(Beginning of DATA EXTRACTS)
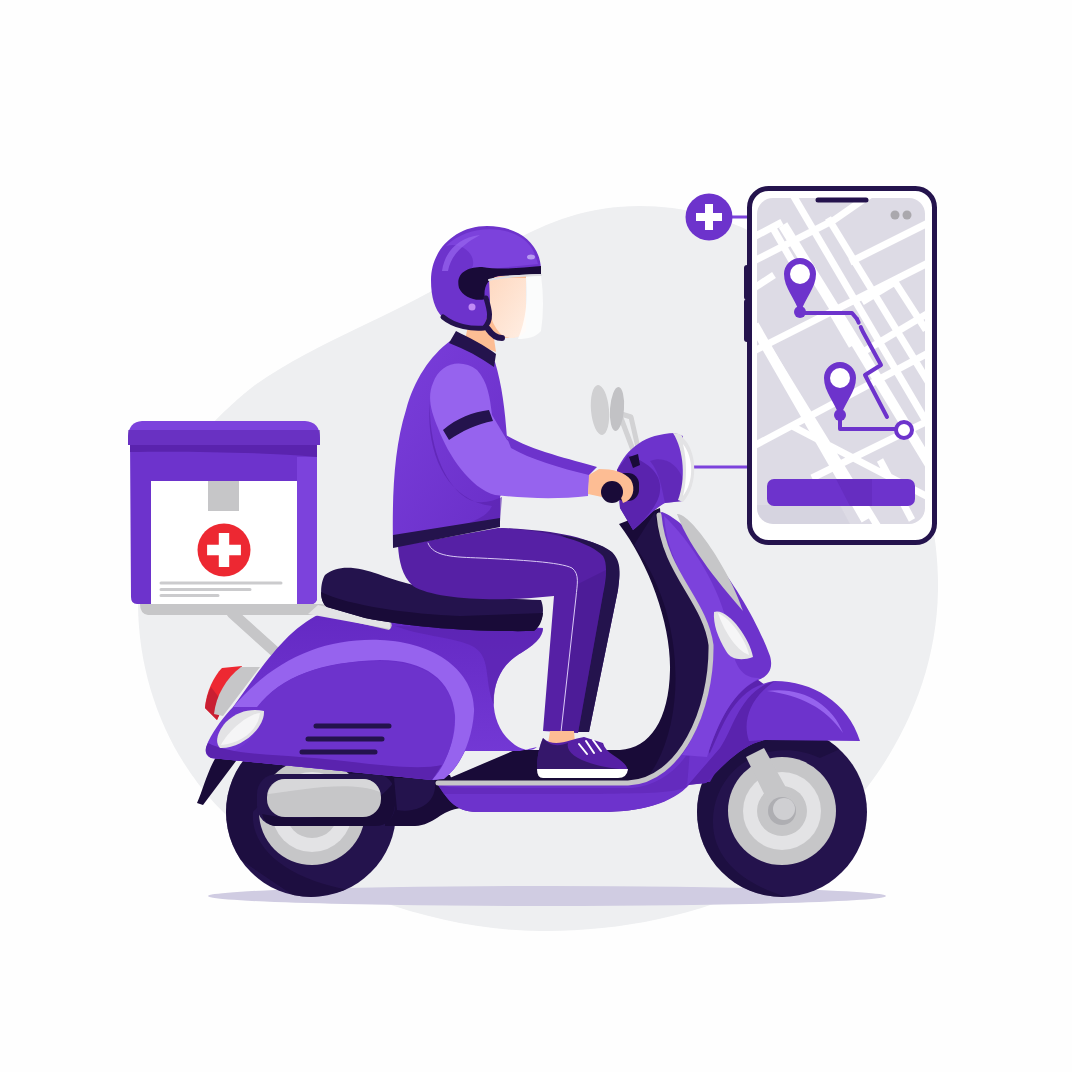
<!DOCTYPE html>
<html lang="en">
<head>
<meta charset="utf-8">
<title>Medical delivery by scooter</title>
<style>
:root{--paper:#fefefe;--blob:#eeeff1;--ground:#d0cce2;--purple:#6d33cc;--light:#9663ee;--mid:#7c42dc;--deep:#5a23ae;--trouser:#5620a5;--shade:#431887;--ink:#24134d;--ink-deep:#190b38;--grey:#c6c6c8;--pale:#e3e3e5;--skin:#fdbd94;--face:#fee4d3;--red:#ed2832;--map:#dddbe5}
html,body{margin:0;background:var(--paper);overflow:hidden}
svg{display:block;width:1072px;height:1072px}
.blob{fill:var(--blob)}.ground{fill:var(--ground)}.purple{fill:var(--purple)}.light{fill:var(--light)}.mid{fill:var(--mid)}.deep{fill:var(--deep)}.trouser{fill:var(--trouser)}.shade{fill:var(--shade)}.ink{fill:var(--ink)}.ink-deep{fill:var(--ink-deep)}.grey{fill:var(--grey)}.pale{fill:var(--pale)}.white{fill:#fff}.skin{fill:var(--skin)}.face{fill:var(--face)}.red{fill:var(--red)}.map{fill:var(--map)}
.line{fill:none;stroke-linecap:round;stroke-linejoin:round}
.trim{stroke:var(--grey);stroke-width:5}
.route{stroke:var(--purple);stroke-width:4}
.roads{fill:none;stroke:#fff;stroke-width:7}
</style>
</head>
<body>
<svg viewBox="0 0 1072 1072" role="img" aria-label="Courier on a purple scooter carrying a medical box, with a route map on a phone">
<defs>
  <linearGradient id="body-tone" x1="0" y1="0" x2="0" y2="1"><stop offset="0" stop-color="#6429c3"/><stop offset="1" stop-color="#763bd8"/></linearGradient>
  <linearGradient id="jacket-tone" x1="0" y1="0" x2="1" y2="1"><stop offset="0" stop-color="#7a3edb"/><stop offset="1" stop-color="#682dc6"/></linearGradient>
  <linearGradient id="face-tone" x1="0" y1="0" x2="1" y2="1"><stop offset="0" stop-color="#fed8c0"/><stop offset="1" stop-color="#ffeee3"/></linearGradient>
  <clipPath id="screen"><rect x="757" y="198" width="168" height="326" rx="16"/></clipPath>
  <clipPath id="rear-tyre"><circle cx="311" cy="812" r="85"/></clipPath>
  <clipPath id="front-tyre"><circle cx="782" cy="812" r="85"/></clipPath>
  <path id="cross" d="M-4 -13H4V-4H13V4H4V13H-4V4H-13V-4H-4Z"/>
  <g id="pin"><path class="purple" d="M0 47C-5 31 -16 21 -16 7A16 16 0 0 1 16 7C16 21 5 31 0 47Z"/><circle class="white" cy="7" r="10"/></g>
</defs>

<path class="blob" d="M640 206C715 206 790 240 835 300C885 370 940 485 938 590C936 715 860 815 780 872C715 914 620 932 540 931C440 930 340 893 265 846C188 796 139 705 138 605C138 510 185 440 255 385C320 340 395 315 450 280C515 238 565 206 640 206Z"/>
<ellipse class="ground" cx="547" cy="896" rx="339" ry="10"/>

<g id="phone">
  <path class="line" stroke="#7c42dc" stroke-width="3" d="M730 217H748M692 467H748"/>
  <rect class="ink" x="744" y="265" width="8" height="35" rx="3"/>
  <rect class="ink" x="744" y="299" width="8" height="43" rx="3"/>
  <rect class="ink" x="930" y="276" width="7" height="46" rx="3"/>
  <rect x="749.5" y="188.500" width="185" height="354" rx="19" fill="#fff" stroke="#24134d" stroke-width="5"/>
  <rect class="map" x="757" y="198" width="168" height="326" rx="16"/>
  <g clip-path="url(#screen)">
    <g class="roads">
      <path d="M750 263L834 220L870 195M748 354L930 262M750 448L930 352M790 425L930 498M812 478L930 420M752 238L782 222M828 218L930 385M790 190L930 428M764 341L880 530M754 288L774 275M850 262L930 222M858 355L930 312M832 312L852 346M774 230L800 275M862 302L895 282L926 330M880 460L912 520"/>
      <path stroke-width="10" d="M783 225L848 330L930 465M754 325L866 520"/>
    </g>
    <path fill="#d2cfdc" opacity=".55" d="M757 505H840L850 524H757Z"/>
  </g>
  <path class="line" stroke="#24134d" stroke-width="5" d="M818 200H866"/>
  <circle cx="895" cy="215" r="4.500" fill="#aaa8ad"/><circle cx="907" cy="215" r="4.500" fill="#aaa8ad"/>
  <path class="line route" d="M800 313H852L857 319M863 332L881 365L865 375L887 417M840 415V429H898"/>
  <path class="line route" stroke-dasharray="4 5" d="M857 319L863 332"/>
  <circle class="purple" cx="800" cy="312" r="6"/><circle class="purple" cx="840" cy="415" r="6"/>
  <circle cx="904" cy="430" r="8" fill="#fff" stroke="#6d33cc" stroke-width="4"/>
  <use href="#pin" x="800" y="267"/><use href="#pin" x="840" y="371"/>
  <rect class="purple" x="767" y="479" width="148" height="27" rx="7"/>
  <path class="deep" opacity=".4" d="M836 479H872V506H850Z"/>
</g>
<g id="medical-badge" transform="translate(709 217)"><circle class="purple" r="23.500"/><use href="#cross" class="white"/></g>

<g id="rear-wheel">
  <circle class="ink" cx="311" cy="812" r="85"/>
  <path class="ink-deep" clip-path="url(#rear-tyre)" d="M220 758H400V800C370 778 290 770 253 812C250 850 290 880 350 890L300 900L226 850Z" opacity=".6"/>
  <circle class="grey" cx="312" cy="812" r="53"/><circle class="pale" cx="312" cy="812" r="40"/><circle class="grey" cx="312" cy="812" r="26"/>
</g>
<g id="front-wheel">
  <circle class="ink" cx="782" cy="812" r="85"/>
  <path class="ink-deep" clip-path="url(#front-tyre)" d="M697 740H860L820 758C770 735 715 765 713 820C712 860 745 885 790 898H697Z" opacity=".55"/>
  <circle class="grey" cx="782" cy="811" r="54"/><circle class="pale" cx="782" cy="811" r="39"/>
  <circle class="grey" cx="782" cy="811" r="25"/>
  <path class="grey" d="M746 757L764 748L794 802L774 814Z"/>
  <circle cx="782" cy="811" r="14" fill="#aeaeb2"/><circle cx="784" cy="809" r="11" fill="#cfcfd2"/>
</g>

<g id="exhaust">
  <path class="ink-deep" d="M385 775H450L462 808C440 810 435 825 415 826H385Z"/>
  <rect class="ink" x="257" y="774" width="138" height="52" rx="20"/>
  <path class="ink-deep" d="M262 814C300 822 370 820 395 780V805Q393 826 375 826H275Q264 824 262 814Z"/>
  <path class="ink" d="M394 778H434C440 800 420 814 397 810Z"/>
  <rect class="grey" x="267" y="779" width="114" height="38" rx="18"/>
  <path class="pale" opacity=".6" d="M285 779H365Q376 780 380 792C350 780 300 790 268 794Q272 780 285 779Z"/>
</g>

<g id="tail">
  <path class="line" stroke="#c6c6c8" stroke-width="11" stroke-linecap="butt" d="M232 613L282 658"/>
  <path class="red" d="M242 666L222 668C214 676 206 692 205 708L217 720Z"/>
  <path fill="#c91f32" d="M205 708C206 700 208 693 211 687L224 704L217 720Z"/>
  <path class="grey" d="M241 667H260L223 716L214 714C216 696 226 678 241 667Z"/>
  <path class="ink-deep" d="M216 757H239L203 805L197 803C203 790 207 772 216 757Z"/>
</g>

<g id="floor-and-legshield">
  <path class="ink-deep" d="M619 524C650 565 671 625 670 670C669 720 650 748 620 750H515L438 783H630C684 781 714 705 711 646C706 598 664 575 660 508Z"/>
  <path class="ink" d="M634 545L655 512C662 575 703 600 708 645C711 700 683 772 645 780C685 735 690 620 634 545Z" opacity=".75"/>
  <path class="deep" d="M436 782H628C680 781 712 710 711 645L765 685L710 782H690C672 804 640 812 600 812H477C454 812 446 797 436 782Z"/>
  <path class="purple" d="M436 782H628C660 781 682 758 695 730L712 757L690 784C672 804 640 812 600 812H477C454 812 446 797 436 782Z"/>
  <path class="deep" d="M436 782C444 790 470 787 500 788H632C662 785 680 766 690 750L687 787C670 794 640 793 600 794H444Z" opacity=".45"/>
</g>

<g id="front-shield">
  <path class="purple" d="M662 512C690 522 746 590 770 656C774 670 767 677 758 680C733 691 718 722 707 757L682 755C706 720 713 680 712 643C704 598 664 572 657 514Z"/>
  <path class="mid" d="M664 516C690 540 722 590 728 630C733 660 738 679 760 678C733 691 718 722 707 757L682 755C706 720 713 680 712 643C704 598 668 572 664 516Z"/>
  <path class="line trim" d="M438 783H628C680 781 712 710 711 645C705 600 664 573 659 515"/>
  <path class="grey" d="M677 514C690 512 730 570 743 611C725 590 690 550 677 514Z"/>
  <path class="pale" d="M714 612C727 607 750 638 753 657C742 661 731 660 726 651C718 638 713 624 714 612Z"/>
  <path class="white" opacity=".7" d="M718 613C730 618 746 640 749 655C735 650 723 628 718 613Z"/>
  <path class="purple" d="M860 741C848 702 812 681 775 681C732 687 722 730 708 757L686 785L706 783C724 764 743 744 765 740Z"/>
  <path class="deep" d="M775 681C740 690 733 730 720 748L688 785L706 783C724 764 743 744 765 740L749 741C742 721 750 698 775 681Z"/>
  <path class="light" d="M767 691C800 686 832 703 843 733C826 708 800 695 767 691Z"/>
</g>

<g id="scooter-body">
  <path fill="url(#body-tone)" d="M320 614L543 628C542 642 525 650 515 657C486 678 487 726 515 745C522 750 532 752 537 747L520 751H465C457 767 449 780 432 780L211 758C203 754 206 748 208 742C215 728 225 715 233 707C260 670 285 630 320 614Z"/>
  <path class="deep" d="M395 626L543 629C542 642 525 650 515 657C500 667 493 685 494 705C483 680 493 655 470 645C448 636 420 636 395 626Z" opacity=".65"/>
  <path class="light" d="M233 707C275 658 325 638 380 640C438 642 476 674 474 712C472 742 460 766 444 779L432 780C447 760 456 740 455 715C452 680 425 660 380 660C320 662 282 676 257 707Z"/>
  <path class="purple" d="M257 708C280 676 325 661 380 661C425 661 452 682 454 715C455 742 446 765 432 780L211 758C235 757 260 736 264 713Z"/>
  <path class="deep" d="M208 743C230 754 265 754 300 757C350 760 410 772 442 765L432 780L211 758C204 754 205 748 208 743Z"/>
  <path class="pale" d="M264 711C265 729 240 749 220 748C214 742 218 731 226 722C237 711 252 708 264 711Z"/>
  <path class="white" opacity=".65" d="M260 713C248 714 228 731 221 745C242 743 258 730 260 713Z"/>
  <path class="line" stroke="#24134d" stroke-width="5" d="M316 726H389M308 739H382M302 752H375"/>
</g>

<g id="rack">
  <path class="grey" d="M140 604H322L390 621Q394 626 389 630L324 615H148Q140 614 140 604Z"/>
  <path class="pale" d="M318 605L390 621V629L308 614Z"/>
</g>
<g id="seat">
  <path class="ink" d="M325 575C338 564 358 567 378 574C420 590 470 598 541 600C545 610 543 622 534 631C470 632 410 627 365 618L327 607C319 602 320 583 325 575Z"/>
  <path class="ink-deep" d="M321 592C350 606 410 614 460 616L543 613C542 622 539 627 534 631C470 632 410 627 365 618L327 607Q321 603 321 592Z"/>
</g>

<g id="delivery-box">
  <path class="purple" d="M130 440H317V599Q316 604 311 604H137Q131 604 131 597Z"/>
  <path class="deep" d="M130 445H317V457C260 452 180 451 130 452Z"/>
  <path class="mid" d="M297 457H317V599Q316 604 311 604H297Z"/>
  <path class="white" d="M151 481H297V604H151Z"/>
  <path class="grey" d="M208 481H239V511H208Z"/>
  <path class="mid" d="M142 421H305Q320 422 320 438V445H128V436Q129 422 142 421Z"/>
  <path class="deep" opacity=".55" d="M128 430H320V445H128Z"/>
  <g transform="translate(224 550)"><circle class="red" r="26.500"/><use href="#cross" class="white" transform="scale(1.3)"/></g>
  <path class="line" stroke="#cbcbcd" stroke-width="3" stroke-linecap="butt" d="M161 583H281M161 589.500H250M161 595.500H218"/>
</g>

<g id="legs">
  <path class="shade" d="M500 528C555 530 590 538 610 551C621 560 620 575 618 590L589 732H562L577 580Z"/>
  <path class="ink" d="M560 535C585 539 602 544 612 552C622 562 620 575 618 590L589 732H577L604 585C607 565 600 552 560 535Z"/>
  <path class="trouser" d="M398 546L498 528C550 530 590 542 603 556C608 564 606 580 603 594L578 733L543 731L554 596C500 602 435 600 413 586C402 576 399 561 398 546Z"/>
  <path class="shade" d="M578 584L606 570L603 594L578 733H562Z" opacity=".45"/>
  <path class="line" stroke="#d9c9f4" stroke-width="1" d="M428 543C433 557 455 557 480 558C520 560 560 562 572 568C580 574 577 585 576 597L561 732"/>
  <path class="skin" d="M550 731H574L575 744H548Z"/>
  <path class="trouser" d="M543 738C555 749 570 739 584 737L603 743C606 756 626 758 628 771H537C537 757 539 747 543 738Z"/>
  <path class="ink" d="M543 738C550 747 560 746 568 743C565 755 585 766 628 770H537C537 757 539 747 543 738Z" opacity=".65"/>
  <path class="white" d="M537 769H628Q627 778 618 778H543Q537 778 537 769Z"/>
  <path class="line" stroke="#fff" stroke-width="2" d="M579 744L587 754M586 741L594 753M593 740L601 751"/>
</g>

<g id="handlebar">
  <path class="line" stroke="#d2d2d4" stroke-width="5" d="M636 458L621 418M639 452L631 417L615 412"/>
  <ellipse cx="600" cy="410" rx="9" ry="25" fill="#d0d0d2" transform="rotate(-5 600 410)"/>
  <ellipse cx="617" cy="409" rx="7" ry="22" fill="#c2c2c5" transform="rotate(4 617 409)"/>
  <path class="purple" d="M617 470C627 448 645 434 675 433L683 436V501L665 503C652 510 642 524 633 530L620 508Z"/>
  <path class="deep" d="M628 455C648 462 662 474 660 490C660 502 647 518 633 530L620 508L617 470Z"/>
  <path class="deep" d="M650 461C665 455 678 465 683 479V501L665 503C662 490 660 473 650 461Z" opacity=".6"/>
  <path class="pale" d="M673 433Q682 433 683 438C697 450 699 485 683 502L678 500C686 480 684 450 673 433Z"/>
  <path class="white" d="M683 444C694 458 694 482 683 496C687 480 687 460 683 444Z"/>
  <path class="ink-deep" d="M629 457L638 454L640 465L633 468Z"/>
  <rect class="ink-deep" x="614" y="473" width="25" height="28" rx="11"/>
</g>

<g id="torso">
  <path class="skin" d="M468 326L493 332L496 352L465 340Z"/>
  <path fill="url(#jacket-tone)" d="M450 341L495 362C502 385 505 410 507 438L519 448L500 497V523L393 547C392 495 394 448 406 410C414 380 430 356 450 341Z"/>
  <path class="deep" d="M430 400C428 445 445 488 470 500C482 505 492 501 502 497L500 522L455 531C470 520 485 520 492 506C445 500 425 450 430 400Z" opacity=".65"/>
  <path class="ink" d="M393 535L500 518V527L393 548Z"/>
  <path class="ink" d="M449 343L456 331C468 337 486 346 496 354L494 367C480 357 465 349 449 343Z"/>
  <path class="light" d="M433 383C440 363 461 358 477 370C488 382 490 398 492 415L507 440C530 453 563 460 590 467L588 496C555 500 520 498 495 495C470 488 448 455 438 428C431 411 427 397 433 383Z"/>
  <path class="ink" d="M443 430C457 418 473 412 489 410L493 421C477 424 462 431 449 440Z"/>
  <path class="purple" d="M506 435C530 450 570 459 597 467L589 475C560 468 530 459 511 448Z"/>
  <path class="skin" d="M589 475L599 469C613 469 625 472 631 480C636 489 633 500 623 503L616 485C610 479 604 490 602 497L588 494Z"/>
  <circle class="ink-deep" cx="612" cy="492" r="11"/>
</g>

<g id="head">
  <path class="skin" d="M484 276H526V330C520 338 507 340 496 336L484 320Z"/>
  <path fill="url(#face-tone)" d="M489 278H526V331C520 338 511 340 503 336C490 326 484 300 489 278Z"/>
  <path class="purple" d="M541 269C540 243 518 226 487 226C455 226 431 250 431 280C431 298 435 309 442 317C455 326 470 329 485 329L490 300L489 278Z"/>
  <path class="mid" d="M531 247C516 225 470 222 446 246C465 240 480 260 470 271L538 264Q535 253 531 247Z"/>
  <path class="light" d="M442 271C445 251 458 238 480 235C462 245 451 255 448 271Z" opacity=".75"/>
  <path class="ink-deep" d="M541 266V274L498 276C487 279 483 288 485 299C476 302 463 297 459 288C455 272 469 267 482 267C500 270 520 268 541 266Z"/>
  <path class="line" stroke="#24134d" stroke-width="5" d="M443 317C455 327 472 329 484 328C493 320 489 308 486 298"/>
  <path class="line" stroke="#24134d" stroke-width="6" d="M488 329Q494 338 502 338"/>
  <ellipse cx="531" cy="257" rx="4" ry="2.500" fill="#b79af0"/>
  <circle cx="472" cy="307" r="3.500" fill="#c08af5"/>
  <path class="white" opacity=".8" d="M526 277L541 275Q545 305 541 331C536 337 528 339 518 339C526 320 528 300 526 277Z"/>
  <path class="line" stroke="#dfdfe3" stroke-width="2" d="M489 280Q505 276 541 275"/>
</g>
</svg>
</body>
</html>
(End of DATA EXTRACTS)
### TASK
Of all the entries above, output exactly the lines between the one holding "546L498 528C550 530" and the one holding "543C433 557 455", inclusive.

### THE ANSWER
  <path class="trouser" d="M398 546L498 528C550 530 590 542 603 556C608 564 606 580 603 594L578 733L543 731L554 596C500 602 435 600 413 586C402 576 399 561 398 546Z"/>
  <path class="shade" d="M578 584L606 570L603 594L578 733H562Z" opacity=".45"/>
  <path class="line" stroke="#d9c9f4" stroke-width="1" d="M428 543C433 557 455 557 480 558C520 560 560 562 572 568C580 574 577 585 576 597L561 732"/>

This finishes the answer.